Harpootlian claims that law enforcement was so convinced of Murdaugh's guilt from the start they ran a sloppy investigation focused only on Murdaugh as a possible suspect. The defense filed multiple motions to try to exclude various pieces of evidence or testimony, ranging from Murdaugh's alleged financial crimes to blood splatter examinations, from the trial and frequently question any law enforcement witnesses about the methods they used.
Murdaugh's attorneys worked to poke holes in the prosecution's case against him. Murdaugh's son Buster testified, and then Murdaugh took the stand in his own defense starting Thursday, Feb. 23. In testimony that stretched across two days, he denied hurting his wife and son but did admit to lying during the investigation and to financial impropriety.
"I have lied many times, facts I can't deny," Murdaugh testified. "I would disagree I did all the time but I lied to people who trusted me."
The prosecution finished its cross-examination of him the following day.
The defense also challenged investigators' timeline of the night of the murders, with attorney Jim Griffin saying, "he'd have to be a magician to make all that evidence disappear," in the 17-minute window proposed by the prosecution.
"He's got no blood on him. He's acting normal as every day. He is the same old Alex. Yet their theory is he just blew the people he loved the most in the world, blew them away," Griffin said.
The defense offered a counter-theory that the two guns were fired by two shooters. Criminals, they argue, are still missing because of a biased investigation by the South Carolina Law Enforcement Division, known as SLED.
The original jury from rural Colleton County consisted of 12 members and 6 alternates but is now down to only one alternate after several were dismissed for medical reasons and one was dismissed for discussing the case — a direct violation of the judge's order.
The dismissal came a day after the jury visited Moselle, the Murdaugh's sprawling hunting estate and the scene of the crime. Jurors were able to see the distance between the house and the kennels and shed, where Maggie and Paul were killed, and the size of the shed.
During closing arguments, Waters asked the jury to rewatch the police interviews. The jury — five women and seven men — is under no obligation to do so but they do have access to all of the evidence for review.

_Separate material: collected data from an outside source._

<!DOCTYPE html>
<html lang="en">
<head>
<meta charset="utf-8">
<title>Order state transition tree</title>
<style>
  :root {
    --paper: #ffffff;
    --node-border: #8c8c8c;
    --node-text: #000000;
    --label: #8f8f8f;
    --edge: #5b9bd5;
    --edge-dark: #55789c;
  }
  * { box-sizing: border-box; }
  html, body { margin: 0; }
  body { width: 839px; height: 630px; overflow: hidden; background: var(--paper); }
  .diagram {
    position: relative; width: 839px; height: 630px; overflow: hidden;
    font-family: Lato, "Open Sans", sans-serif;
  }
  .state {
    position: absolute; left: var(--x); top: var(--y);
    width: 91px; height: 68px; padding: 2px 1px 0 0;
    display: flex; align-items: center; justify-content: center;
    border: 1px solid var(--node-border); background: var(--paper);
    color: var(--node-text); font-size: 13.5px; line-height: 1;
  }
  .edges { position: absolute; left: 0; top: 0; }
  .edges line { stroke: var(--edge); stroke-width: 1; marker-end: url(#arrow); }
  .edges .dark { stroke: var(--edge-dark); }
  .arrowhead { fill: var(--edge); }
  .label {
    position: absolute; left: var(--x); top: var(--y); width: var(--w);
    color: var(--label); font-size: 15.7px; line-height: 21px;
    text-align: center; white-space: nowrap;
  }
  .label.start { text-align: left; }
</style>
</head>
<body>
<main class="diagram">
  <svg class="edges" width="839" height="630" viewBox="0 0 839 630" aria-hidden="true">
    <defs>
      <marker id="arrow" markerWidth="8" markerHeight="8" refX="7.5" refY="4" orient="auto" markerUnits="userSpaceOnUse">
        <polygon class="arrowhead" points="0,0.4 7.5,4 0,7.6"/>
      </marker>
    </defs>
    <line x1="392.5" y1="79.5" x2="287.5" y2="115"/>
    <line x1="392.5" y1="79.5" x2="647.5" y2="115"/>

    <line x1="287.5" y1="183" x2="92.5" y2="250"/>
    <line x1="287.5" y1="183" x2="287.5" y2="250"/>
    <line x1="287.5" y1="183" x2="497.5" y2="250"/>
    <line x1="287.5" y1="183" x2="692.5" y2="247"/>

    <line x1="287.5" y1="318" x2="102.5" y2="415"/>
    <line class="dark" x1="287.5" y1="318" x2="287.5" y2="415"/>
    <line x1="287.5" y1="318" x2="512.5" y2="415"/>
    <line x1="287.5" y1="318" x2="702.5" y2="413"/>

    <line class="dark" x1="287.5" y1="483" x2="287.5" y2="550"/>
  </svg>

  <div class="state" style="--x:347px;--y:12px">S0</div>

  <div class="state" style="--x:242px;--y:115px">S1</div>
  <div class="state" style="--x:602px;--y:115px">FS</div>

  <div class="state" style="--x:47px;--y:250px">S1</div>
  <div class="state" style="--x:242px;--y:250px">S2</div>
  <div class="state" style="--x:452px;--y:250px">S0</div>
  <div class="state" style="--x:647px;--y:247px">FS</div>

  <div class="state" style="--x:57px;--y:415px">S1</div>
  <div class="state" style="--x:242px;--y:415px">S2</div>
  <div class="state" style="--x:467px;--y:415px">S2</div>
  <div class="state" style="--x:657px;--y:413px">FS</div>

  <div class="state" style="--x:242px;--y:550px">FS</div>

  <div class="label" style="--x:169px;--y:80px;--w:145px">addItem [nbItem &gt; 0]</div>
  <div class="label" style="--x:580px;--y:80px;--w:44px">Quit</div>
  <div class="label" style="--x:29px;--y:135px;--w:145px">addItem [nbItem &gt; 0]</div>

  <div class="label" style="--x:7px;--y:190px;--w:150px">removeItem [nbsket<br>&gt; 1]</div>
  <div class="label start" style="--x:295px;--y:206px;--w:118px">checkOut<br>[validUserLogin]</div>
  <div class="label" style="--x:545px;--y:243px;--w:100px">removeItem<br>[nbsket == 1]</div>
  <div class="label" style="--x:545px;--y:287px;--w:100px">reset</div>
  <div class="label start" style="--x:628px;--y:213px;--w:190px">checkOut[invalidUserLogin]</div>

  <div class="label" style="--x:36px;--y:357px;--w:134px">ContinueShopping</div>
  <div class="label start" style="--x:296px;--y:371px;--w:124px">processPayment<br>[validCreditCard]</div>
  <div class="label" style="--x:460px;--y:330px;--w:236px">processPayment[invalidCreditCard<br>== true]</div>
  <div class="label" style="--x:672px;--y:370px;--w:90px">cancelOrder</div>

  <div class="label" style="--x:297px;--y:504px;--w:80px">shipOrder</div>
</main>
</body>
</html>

The court has not said yet if the jury will be sequestered during deliberations but has said that if the jury has not reached a verdict by the end of Friday they will deliberate into the weekend.
Sentencing in the case will begin at 9:30 a.m., Friday, March 3.
Correction: This article has been updated to correct the spelling of attorney Richard Harpootlian's name.